  • Getting Information
  • Observing, receiving, and otherwise obtaining information from all relevant sources.
  • Communicating with Supervisors, Peers, or Subordinates
  • Providing information to supervisors, co-workers, and subordinates by telephone, in written form, e-mail, or in person.
  • Interacting With Computers
  • Using computers and computer systems (including hardware and software) to program, write software, set up functions, enter data, or process information.
  • Documenting/Recording Information
  • Entering, transcribing, recording, storing, or maintaining information in written or electronic/magnetic form.
  • Interpreting the Meaning of Information for Others
  • Translating or explaining what information means and how it can be used.
  • Identifying Objects, Actions, and Events
  • Identifying information by categorizing, estimating, recognizing differences or similarities, and detecting changes in circumstances or events.
  • Organizing, Planning, and Prioritizing Work
  • Developing specific goals and plans to prioritize, organize, and accomplish your work.
  • Updating and Using Relevant Knowledge
  • Keeping up-to-date technically and applying new knowledge to your job.

Interests

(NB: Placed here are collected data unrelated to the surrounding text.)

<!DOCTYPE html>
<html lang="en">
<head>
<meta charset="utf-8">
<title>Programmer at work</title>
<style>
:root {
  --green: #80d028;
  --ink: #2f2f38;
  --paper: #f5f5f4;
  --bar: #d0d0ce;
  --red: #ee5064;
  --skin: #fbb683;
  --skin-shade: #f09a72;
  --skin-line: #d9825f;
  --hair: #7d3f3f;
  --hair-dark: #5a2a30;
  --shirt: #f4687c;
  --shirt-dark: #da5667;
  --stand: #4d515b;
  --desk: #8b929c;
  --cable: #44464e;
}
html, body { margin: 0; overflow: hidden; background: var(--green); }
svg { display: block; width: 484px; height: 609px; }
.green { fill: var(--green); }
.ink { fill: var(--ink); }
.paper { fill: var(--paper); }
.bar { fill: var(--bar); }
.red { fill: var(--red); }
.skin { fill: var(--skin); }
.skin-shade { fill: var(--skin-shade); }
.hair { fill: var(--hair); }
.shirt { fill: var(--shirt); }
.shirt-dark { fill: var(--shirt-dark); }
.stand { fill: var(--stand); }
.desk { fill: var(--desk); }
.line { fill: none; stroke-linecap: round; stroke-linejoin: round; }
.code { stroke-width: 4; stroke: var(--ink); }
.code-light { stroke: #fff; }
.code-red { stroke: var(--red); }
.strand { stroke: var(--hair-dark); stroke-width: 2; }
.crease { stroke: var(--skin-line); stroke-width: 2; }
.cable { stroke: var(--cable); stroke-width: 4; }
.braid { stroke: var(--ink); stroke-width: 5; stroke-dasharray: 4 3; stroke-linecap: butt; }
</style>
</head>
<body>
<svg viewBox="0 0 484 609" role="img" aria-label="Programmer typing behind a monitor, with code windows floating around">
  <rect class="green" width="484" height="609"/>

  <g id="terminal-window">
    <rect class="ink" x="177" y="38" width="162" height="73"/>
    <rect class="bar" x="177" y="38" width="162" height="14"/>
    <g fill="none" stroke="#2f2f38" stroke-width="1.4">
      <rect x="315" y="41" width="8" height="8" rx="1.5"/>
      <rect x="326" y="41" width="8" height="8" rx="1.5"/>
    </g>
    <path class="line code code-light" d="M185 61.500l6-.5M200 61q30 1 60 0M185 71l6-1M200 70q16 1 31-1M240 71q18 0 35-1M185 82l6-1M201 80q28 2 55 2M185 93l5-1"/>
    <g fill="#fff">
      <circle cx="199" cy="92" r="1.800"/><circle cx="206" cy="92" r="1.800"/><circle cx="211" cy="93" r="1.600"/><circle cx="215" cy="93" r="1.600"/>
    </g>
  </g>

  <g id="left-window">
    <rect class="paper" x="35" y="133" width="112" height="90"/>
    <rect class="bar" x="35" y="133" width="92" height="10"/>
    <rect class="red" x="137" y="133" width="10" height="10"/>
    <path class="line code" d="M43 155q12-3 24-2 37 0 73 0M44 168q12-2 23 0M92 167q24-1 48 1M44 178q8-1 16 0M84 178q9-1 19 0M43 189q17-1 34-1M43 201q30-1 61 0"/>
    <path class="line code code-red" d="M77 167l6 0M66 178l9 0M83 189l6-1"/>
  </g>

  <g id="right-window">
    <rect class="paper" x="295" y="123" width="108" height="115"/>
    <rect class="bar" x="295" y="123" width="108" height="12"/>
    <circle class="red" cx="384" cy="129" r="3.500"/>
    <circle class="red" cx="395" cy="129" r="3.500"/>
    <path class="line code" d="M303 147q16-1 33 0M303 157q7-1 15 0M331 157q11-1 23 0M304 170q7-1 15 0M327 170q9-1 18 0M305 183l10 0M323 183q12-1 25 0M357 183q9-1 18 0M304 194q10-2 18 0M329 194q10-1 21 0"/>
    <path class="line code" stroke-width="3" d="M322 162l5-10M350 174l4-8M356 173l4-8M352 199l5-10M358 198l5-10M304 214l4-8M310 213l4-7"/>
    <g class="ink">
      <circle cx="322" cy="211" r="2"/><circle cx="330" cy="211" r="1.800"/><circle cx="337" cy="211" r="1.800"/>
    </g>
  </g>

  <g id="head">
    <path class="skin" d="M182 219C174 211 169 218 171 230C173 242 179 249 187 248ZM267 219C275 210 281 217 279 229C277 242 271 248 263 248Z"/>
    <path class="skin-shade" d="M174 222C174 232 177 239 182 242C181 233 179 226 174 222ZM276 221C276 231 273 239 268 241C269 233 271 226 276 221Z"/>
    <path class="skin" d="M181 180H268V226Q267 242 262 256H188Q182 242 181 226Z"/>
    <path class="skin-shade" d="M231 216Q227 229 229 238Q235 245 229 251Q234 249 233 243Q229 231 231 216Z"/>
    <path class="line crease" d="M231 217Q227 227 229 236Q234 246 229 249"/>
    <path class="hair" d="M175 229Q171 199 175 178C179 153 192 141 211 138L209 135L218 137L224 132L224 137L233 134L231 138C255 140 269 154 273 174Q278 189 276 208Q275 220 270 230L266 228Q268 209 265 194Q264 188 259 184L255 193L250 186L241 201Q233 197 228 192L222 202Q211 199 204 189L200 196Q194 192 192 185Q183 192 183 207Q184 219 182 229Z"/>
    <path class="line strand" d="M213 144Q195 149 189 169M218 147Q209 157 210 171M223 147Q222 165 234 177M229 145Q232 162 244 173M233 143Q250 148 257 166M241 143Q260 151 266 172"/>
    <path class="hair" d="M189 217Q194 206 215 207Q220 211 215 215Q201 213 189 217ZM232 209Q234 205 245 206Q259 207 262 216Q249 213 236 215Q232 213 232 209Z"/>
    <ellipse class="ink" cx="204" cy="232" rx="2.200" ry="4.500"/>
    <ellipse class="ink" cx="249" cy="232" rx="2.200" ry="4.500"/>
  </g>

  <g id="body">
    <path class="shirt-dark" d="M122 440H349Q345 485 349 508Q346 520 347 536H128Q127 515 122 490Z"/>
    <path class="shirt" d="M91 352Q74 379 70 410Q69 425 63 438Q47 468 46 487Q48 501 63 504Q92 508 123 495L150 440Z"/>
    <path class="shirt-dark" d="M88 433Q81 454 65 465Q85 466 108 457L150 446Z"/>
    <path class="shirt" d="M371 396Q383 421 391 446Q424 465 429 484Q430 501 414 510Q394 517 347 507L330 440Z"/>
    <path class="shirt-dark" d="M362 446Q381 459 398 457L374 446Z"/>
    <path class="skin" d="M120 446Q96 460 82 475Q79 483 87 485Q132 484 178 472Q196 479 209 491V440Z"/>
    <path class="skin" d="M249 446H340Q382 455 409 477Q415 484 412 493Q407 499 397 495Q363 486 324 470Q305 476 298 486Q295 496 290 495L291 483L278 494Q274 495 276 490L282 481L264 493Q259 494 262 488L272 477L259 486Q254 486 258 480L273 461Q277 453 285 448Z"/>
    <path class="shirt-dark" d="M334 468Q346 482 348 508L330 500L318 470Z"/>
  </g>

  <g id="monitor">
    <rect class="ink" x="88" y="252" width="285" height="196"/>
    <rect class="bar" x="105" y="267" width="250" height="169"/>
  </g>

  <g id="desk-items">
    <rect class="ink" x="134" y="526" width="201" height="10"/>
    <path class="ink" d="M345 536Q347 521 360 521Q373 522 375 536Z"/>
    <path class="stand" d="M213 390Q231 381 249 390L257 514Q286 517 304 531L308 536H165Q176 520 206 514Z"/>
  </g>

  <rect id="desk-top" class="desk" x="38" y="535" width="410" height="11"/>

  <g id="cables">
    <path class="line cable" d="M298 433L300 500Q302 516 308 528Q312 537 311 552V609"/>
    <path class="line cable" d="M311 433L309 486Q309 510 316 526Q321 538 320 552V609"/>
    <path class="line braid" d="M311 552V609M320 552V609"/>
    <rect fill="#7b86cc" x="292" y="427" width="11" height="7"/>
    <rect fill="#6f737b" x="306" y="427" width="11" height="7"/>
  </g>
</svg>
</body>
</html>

  • Conventional
  • Conventional occupations frequently involve following set procedures and routines. These occupations can include working with data and details more than with ideas. Usually there is a clear line of authority to follow.
  • First Interest High-Point
  • Primary-Rank Descriptiveness
  • Investigative
  • Investigative occupations frequently involve working with ideas, and require an extensive amount of thinking. These occupations can involve searching for facts and figuring out problems mentally.
  • Social
  • Social occupations frequently involve working with, communicating with, and teaching people. These occupations often involve helping or providing service to others.
  • Artistic
  • Artistic occupations frequently involve working with forms, designs and patterns. They often require self-expression and the work can be done without following a clear set of rules.
  • Enterprising
  • Enterprising occupations frequently involve starting up and carrying out projects. These occupations can involve leading people and making many decisions. Sometimes they require risk taking and often deal with business.
  • Second Interest High-Point
  • Secondary-Cutoff/Rank Descriptiveness
  • Realistic
  • Realistic occupations frequently involve work activities that include practical, hands-on problems and solutions. They often deal with plants, animals, and real-world materials like wood, tools, and machinery. Many of the occupations require working outside, and do not involve a lot of paperwork or working closely with others.
  • Third Interest High-Point
  • Tertiary-Cutoff/Rank Descriptiveness

Work Styles

  • Integrity
  • Job requires being honest and ethical.
  • Attention to Detail
  • Job requires being careful about detail and thorough in completing work tasks.
  • Analytical Thinking
  • Job requires analyzing information and using logic to address work-related issues and problems.
  • Dependability
  • Job requires being reliable, responsible, and dependable, and fulfilling obligations.
  • Independence
  • Job requires developing one's own ways of doing things, guiding oneself with little or no supervision, and depending on oneself to get things done.
  • Adaptability/Flexibility
  • Job requires being open to change (positive or negative) and to considerable variety in the workplace.
  • Cooperation
  • Job requires being pleasant with others on the job and displaying a good-natured, cooperative attitude.
  • Persistence
  • Job requires persistence in the face of obstacles.
  • Initiative
  • Job requires a willingness to take on responsibilities and challenges.
  • Achievement/Effort
  • Job requires establishing and maintaining personally challenging achievement goals and exerting effort toward mastering tasks.